At the Temple of Literature in Hanoi (Vietnam), you can pray for good school grades. After all, this temple honors the greatest Vietnamese scholars of ancient times.
Obviously, many students would visit the temple during examination days, praying they’d get the exam results they’re hoping for.
Perhaps, the most-visited temple here is the one dedicated to the Chinese philosopher, Kong Zi (aka Confucius).
It’s also here in this temple where Vietnam’s first university was founded in 1076.
You can also find this temple in the VND100,000 monetary bill.
From the entrance to the end of the temple, the gardens are well-manicured.
Visitors will be able to walk through from courtyard to courtyard.
Each of these five courtyards carry English descriptions easier to understand what they are and what the temples are there for.
There are many statues here, but they are mostly of prominent scholars who contributed to Vietnamese society’s betterment.
In the fourth courtyard, you will find these 82 (out of 116) stelae. Inscribed in them are the names of the great Vietnamese scholars and the list of their several achievements. Many students would touch these concrete stelae for exam good luck, but touching them now are forbidden.
In one of the temples, don’t miss staring at the golden, ceramic tortoise. It’s fascinating.
Another animal that you shouldn’t miss is the statues of these two flamingos. Do you see the body parts that are shinier than the others? People touch them because they are told that if they do – it will bring them good luck! Nope, I didn’t do that! Why? Because I was afraid of the COVID-19 virus! 🙂
Before you enter the last temple, you will find these ladies playing with local musical instruments. They’re not just there to entertain you, but also to serve you traditional music. If you want to support them, you can buy one of their CDs.
Hanoi is a city engulfed in noise pollution. But here, at the Temple of Literature, you’ll find the peace you’re looking for in its quiet gardens. Sit on a bench and claim your nirvana. Who knows, the calmness that the ancient scholars felt will be upon you? 🙂
Where to Stay at the Old Quarter in Hanoi
I stayed at Little Hanoi Hostel in the Old Quarter.
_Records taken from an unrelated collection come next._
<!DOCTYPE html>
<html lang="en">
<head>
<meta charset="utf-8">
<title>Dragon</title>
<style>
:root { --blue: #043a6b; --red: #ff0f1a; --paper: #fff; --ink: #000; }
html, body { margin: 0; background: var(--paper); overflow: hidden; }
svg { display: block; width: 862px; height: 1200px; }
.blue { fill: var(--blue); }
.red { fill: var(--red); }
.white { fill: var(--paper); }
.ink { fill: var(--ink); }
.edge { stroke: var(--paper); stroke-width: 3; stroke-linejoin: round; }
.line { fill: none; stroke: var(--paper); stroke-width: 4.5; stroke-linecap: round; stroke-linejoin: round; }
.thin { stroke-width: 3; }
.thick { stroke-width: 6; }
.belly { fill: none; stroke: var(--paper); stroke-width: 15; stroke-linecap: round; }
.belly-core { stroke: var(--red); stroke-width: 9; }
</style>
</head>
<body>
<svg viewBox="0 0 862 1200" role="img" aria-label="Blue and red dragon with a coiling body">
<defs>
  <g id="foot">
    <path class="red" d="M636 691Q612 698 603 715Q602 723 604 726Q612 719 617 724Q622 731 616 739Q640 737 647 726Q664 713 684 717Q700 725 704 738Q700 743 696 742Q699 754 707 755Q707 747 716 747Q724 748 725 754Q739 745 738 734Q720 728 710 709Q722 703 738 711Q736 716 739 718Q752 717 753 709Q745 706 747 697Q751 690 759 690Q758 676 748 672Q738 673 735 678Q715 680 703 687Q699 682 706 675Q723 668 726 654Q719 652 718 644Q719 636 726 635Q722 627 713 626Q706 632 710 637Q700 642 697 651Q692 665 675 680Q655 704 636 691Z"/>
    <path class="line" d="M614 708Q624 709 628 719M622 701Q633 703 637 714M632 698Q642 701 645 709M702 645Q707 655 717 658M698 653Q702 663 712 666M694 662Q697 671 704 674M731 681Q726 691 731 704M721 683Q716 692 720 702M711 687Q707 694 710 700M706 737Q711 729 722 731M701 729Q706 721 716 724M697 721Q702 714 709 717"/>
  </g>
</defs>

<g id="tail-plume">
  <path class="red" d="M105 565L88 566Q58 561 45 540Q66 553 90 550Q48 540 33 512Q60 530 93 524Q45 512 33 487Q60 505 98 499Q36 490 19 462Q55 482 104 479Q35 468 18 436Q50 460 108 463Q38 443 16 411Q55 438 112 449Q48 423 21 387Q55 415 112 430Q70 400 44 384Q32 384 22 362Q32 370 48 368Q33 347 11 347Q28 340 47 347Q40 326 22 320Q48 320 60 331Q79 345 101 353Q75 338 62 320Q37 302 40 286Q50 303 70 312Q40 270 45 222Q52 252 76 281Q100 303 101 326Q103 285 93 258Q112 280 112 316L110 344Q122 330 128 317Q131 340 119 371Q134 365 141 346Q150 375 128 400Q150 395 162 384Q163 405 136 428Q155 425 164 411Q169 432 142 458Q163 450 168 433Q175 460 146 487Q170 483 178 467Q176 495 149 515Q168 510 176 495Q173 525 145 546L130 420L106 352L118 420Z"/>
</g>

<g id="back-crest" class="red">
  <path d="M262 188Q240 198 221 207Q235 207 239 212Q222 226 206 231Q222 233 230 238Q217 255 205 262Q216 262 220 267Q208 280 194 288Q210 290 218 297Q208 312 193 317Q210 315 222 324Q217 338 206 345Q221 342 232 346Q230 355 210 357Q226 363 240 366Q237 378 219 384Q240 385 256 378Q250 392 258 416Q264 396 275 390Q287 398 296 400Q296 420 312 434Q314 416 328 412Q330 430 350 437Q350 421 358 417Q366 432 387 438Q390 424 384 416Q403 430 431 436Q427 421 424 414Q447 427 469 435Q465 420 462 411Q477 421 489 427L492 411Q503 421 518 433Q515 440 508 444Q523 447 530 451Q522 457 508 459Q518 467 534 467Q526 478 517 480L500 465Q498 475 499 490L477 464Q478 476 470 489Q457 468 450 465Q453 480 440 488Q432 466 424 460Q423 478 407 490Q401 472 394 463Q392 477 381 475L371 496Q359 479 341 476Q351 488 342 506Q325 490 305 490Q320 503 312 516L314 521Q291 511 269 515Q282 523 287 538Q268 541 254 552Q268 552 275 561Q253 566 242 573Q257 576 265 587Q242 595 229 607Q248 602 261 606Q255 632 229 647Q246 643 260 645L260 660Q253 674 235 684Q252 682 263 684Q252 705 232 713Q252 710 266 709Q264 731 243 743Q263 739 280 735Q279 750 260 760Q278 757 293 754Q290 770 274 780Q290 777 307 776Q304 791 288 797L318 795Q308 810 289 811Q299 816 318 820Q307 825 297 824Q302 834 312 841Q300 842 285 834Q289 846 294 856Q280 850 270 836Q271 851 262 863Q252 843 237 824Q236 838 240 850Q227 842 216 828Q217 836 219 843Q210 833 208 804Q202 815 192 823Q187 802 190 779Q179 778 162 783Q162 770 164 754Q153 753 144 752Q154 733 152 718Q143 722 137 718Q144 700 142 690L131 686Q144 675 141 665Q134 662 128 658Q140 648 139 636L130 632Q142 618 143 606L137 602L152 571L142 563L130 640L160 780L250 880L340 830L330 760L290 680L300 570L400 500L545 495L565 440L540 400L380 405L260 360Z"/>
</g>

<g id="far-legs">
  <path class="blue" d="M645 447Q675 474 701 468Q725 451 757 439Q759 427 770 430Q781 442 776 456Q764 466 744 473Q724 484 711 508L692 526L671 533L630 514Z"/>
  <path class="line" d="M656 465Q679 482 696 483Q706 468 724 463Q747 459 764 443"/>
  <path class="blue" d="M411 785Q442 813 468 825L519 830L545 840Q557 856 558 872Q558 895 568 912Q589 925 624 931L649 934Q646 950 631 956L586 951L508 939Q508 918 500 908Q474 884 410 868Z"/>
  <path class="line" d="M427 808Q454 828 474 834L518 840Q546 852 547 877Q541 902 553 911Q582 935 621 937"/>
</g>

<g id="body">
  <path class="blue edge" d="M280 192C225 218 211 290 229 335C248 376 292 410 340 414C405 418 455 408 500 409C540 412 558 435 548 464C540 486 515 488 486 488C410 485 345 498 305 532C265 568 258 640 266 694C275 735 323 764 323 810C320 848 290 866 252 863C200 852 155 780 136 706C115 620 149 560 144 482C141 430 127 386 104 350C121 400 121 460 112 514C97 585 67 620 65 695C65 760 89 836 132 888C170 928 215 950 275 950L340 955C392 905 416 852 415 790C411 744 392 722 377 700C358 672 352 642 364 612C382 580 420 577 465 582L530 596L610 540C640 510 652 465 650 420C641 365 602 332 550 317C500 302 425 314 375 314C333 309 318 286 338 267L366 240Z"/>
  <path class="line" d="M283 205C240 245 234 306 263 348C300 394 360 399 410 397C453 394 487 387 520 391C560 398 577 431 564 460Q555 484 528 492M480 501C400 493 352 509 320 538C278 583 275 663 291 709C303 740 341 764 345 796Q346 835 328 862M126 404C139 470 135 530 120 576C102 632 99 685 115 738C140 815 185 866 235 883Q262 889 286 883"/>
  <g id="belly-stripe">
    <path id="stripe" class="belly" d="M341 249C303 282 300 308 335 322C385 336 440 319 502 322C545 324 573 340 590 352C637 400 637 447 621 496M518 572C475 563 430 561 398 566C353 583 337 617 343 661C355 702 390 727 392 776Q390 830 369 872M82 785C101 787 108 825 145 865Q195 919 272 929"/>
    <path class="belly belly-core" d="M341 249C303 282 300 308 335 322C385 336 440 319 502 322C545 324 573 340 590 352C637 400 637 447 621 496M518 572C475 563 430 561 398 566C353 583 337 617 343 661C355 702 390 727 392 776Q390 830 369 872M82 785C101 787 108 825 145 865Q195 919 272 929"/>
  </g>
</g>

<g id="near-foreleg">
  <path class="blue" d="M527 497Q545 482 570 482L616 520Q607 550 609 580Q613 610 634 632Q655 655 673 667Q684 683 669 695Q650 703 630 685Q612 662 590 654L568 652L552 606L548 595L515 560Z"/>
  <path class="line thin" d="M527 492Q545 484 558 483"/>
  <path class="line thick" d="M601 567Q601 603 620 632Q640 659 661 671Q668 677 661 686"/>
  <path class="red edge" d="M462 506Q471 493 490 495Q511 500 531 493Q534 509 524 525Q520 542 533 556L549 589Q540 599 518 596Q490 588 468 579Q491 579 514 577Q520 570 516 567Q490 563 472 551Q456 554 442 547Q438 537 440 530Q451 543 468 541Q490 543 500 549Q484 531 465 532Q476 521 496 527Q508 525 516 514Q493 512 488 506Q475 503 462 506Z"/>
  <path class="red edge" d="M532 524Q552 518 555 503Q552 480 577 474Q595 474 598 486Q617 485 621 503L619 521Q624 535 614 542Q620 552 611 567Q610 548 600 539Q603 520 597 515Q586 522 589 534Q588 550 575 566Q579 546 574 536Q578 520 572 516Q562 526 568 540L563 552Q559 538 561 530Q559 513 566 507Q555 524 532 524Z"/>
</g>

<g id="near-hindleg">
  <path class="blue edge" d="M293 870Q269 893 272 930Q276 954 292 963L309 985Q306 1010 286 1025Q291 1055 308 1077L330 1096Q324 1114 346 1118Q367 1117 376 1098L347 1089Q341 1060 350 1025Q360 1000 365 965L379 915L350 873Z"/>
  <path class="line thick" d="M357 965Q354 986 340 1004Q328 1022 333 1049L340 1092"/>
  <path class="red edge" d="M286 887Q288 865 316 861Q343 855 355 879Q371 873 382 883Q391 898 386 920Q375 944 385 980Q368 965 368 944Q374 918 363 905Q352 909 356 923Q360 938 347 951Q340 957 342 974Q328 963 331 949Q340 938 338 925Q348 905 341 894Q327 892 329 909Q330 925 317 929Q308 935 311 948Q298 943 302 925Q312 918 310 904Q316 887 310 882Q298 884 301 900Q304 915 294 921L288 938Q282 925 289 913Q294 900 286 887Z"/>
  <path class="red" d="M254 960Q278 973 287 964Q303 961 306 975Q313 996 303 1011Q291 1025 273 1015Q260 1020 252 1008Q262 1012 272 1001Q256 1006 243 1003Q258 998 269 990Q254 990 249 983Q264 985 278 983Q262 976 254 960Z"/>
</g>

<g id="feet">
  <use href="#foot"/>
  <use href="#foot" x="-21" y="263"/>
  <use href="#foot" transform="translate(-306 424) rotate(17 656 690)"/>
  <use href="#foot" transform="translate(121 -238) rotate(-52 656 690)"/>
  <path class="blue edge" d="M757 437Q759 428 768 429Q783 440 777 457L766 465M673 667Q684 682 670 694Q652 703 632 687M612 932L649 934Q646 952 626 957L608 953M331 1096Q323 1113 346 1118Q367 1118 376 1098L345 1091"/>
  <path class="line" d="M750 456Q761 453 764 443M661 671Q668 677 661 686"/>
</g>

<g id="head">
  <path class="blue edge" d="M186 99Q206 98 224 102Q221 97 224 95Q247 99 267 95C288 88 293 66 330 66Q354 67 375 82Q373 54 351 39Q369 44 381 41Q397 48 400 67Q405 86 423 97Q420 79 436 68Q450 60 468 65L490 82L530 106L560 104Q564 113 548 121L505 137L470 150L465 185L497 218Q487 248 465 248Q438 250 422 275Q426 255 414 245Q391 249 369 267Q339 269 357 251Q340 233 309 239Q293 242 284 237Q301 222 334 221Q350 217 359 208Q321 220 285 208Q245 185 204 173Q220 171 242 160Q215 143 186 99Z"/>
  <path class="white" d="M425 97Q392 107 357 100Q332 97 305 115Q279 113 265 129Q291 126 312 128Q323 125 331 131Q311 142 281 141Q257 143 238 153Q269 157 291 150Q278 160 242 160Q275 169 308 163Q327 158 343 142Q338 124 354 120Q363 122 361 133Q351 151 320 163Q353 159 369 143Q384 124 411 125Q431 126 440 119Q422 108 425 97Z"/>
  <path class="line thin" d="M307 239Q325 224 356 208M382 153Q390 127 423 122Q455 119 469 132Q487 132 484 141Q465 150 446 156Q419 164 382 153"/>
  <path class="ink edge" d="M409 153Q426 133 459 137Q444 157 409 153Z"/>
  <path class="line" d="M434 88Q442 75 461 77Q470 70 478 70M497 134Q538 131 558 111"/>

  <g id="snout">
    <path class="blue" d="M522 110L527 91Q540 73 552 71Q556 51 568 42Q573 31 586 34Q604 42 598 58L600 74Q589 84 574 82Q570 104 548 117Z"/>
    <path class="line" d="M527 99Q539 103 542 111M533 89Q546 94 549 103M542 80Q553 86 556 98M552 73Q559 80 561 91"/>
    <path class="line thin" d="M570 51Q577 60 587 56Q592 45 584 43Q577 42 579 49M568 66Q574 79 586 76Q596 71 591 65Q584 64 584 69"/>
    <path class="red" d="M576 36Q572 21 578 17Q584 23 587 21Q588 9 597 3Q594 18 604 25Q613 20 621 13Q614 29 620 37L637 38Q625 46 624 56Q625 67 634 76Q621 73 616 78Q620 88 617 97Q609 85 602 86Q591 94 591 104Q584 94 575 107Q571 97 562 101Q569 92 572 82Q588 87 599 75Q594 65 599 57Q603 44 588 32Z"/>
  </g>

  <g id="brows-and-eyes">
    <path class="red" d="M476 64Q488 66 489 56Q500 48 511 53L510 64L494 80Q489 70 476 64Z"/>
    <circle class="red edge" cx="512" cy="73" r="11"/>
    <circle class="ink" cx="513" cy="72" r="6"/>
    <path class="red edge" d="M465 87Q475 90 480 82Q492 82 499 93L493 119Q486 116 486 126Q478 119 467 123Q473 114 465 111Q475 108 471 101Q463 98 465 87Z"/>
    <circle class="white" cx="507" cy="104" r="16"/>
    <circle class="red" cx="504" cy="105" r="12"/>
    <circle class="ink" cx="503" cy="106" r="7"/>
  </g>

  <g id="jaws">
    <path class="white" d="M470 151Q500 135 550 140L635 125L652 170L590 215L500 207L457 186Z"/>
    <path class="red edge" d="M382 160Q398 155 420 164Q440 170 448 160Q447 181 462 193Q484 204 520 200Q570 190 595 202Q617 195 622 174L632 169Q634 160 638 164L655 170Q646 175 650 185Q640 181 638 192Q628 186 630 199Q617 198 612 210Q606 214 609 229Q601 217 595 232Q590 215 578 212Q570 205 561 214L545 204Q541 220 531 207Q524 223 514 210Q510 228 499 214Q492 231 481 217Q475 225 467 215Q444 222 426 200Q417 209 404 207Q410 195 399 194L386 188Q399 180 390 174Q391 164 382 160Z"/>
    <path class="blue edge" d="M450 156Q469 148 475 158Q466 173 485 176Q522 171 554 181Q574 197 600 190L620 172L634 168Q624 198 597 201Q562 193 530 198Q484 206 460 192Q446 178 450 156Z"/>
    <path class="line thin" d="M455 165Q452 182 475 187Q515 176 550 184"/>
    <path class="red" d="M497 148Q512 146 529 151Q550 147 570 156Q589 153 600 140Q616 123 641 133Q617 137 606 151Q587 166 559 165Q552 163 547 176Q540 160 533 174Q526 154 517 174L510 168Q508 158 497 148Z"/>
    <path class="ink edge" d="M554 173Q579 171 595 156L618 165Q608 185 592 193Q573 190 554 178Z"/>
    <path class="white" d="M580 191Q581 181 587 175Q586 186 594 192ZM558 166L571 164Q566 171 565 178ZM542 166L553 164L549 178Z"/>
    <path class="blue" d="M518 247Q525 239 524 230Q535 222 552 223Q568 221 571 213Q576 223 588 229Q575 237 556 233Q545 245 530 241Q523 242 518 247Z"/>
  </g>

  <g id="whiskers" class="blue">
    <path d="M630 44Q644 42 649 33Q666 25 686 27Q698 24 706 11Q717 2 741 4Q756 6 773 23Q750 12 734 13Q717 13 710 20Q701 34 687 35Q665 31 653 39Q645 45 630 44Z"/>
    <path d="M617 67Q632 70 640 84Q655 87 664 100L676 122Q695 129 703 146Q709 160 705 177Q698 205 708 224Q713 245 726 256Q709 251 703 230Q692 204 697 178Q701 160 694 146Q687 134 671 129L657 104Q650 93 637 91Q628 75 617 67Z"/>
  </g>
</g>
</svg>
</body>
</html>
They have bunk beds and rooms for those who want privacy complete with a bathtub. Take note that you are in the Old Quarter so you don’t expect 5-star quality accommodation. Most buildings are old and the pipes are rusty. This hostel, however, looks fine to me – though it would have been better if I were assigned to a room with a window. The staff members are nice and they helped me book an airline ticket and taxi to the airport. You can find everything around the hostel and it is within walking distance of everything you want to see in Hanoi. You can also book it via Booking, Expedia, and HostelWorld.